→ Given data:
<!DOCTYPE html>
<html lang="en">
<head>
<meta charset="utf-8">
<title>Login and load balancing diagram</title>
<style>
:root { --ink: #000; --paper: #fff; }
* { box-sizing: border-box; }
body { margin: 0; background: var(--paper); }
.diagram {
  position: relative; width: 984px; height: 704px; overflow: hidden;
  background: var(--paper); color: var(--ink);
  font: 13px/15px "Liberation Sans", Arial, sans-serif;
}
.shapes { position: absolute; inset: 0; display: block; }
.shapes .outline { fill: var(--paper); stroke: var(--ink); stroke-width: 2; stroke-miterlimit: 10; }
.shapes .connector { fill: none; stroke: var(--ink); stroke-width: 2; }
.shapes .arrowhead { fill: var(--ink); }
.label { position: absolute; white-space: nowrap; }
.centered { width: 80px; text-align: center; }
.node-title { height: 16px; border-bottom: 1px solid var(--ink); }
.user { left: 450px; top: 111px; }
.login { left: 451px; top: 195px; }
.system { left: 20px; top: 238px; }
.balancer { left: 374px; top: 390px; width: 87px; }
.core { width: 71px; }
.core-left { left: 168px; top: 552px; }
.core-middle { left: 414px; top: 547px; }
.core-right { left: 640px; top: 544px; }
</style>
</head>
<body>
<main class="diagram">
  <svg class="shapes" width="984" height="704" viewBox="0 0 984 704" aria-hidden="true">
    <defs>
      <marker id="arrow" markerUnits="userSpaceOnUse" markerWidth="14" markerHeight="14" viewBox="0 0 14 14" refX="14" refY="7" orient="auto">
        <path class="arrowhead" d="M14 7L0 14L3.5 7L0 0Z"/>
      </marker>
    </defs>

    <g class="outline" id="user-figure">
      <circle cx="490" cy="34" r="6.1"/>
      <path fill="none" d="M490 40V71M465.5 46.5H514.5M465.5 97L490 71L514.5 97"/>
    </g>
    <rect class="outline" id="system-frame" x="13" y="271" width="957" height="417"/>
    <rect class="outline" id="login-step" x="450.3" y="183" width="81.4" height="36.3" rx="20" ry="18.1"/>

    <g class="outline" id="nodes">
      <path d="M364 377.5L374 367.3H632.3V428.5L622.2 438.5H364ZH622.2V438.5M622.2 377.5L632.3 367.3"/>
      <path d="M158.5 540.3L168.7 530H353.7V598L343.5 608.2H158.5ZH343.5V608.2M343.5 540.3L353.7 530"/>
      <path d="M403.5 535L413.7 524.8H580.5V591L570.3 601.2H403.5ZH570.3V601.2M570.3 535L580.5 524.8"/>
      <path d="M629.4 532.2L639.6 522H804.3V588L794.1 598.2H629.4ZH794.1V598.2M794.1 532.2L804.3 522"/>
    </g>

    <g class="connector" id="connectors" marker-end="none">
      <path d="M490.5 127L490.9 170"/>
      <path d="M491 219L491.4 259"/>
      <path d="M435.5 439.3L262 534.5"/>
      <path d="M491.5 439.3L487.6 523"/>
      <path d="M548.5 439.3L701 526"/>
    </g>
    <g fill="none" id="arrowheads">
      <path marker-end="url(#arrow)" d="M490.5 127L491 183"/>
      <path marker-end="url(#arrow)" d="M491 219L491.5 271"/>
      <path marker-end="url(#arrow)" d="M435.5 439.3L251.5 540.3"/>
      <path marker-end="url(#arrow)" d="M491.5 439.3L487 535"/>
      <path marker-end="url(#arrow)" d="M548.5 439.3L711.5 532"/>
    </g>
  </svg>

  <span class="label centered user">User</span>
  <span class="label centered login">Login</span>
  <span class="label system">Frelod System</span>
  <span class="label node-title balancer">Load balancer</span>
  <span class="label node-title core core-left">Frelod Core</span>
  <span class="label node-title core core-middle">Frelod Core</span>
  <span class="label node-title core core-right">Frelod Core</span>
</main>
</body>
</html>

→ Task requirements: In the listing above, find every line with the word "diagram" and copy it.

→ Reply to the task:
<title>Login and load balancing diagram</title>
.diagram {
<main class="diagram">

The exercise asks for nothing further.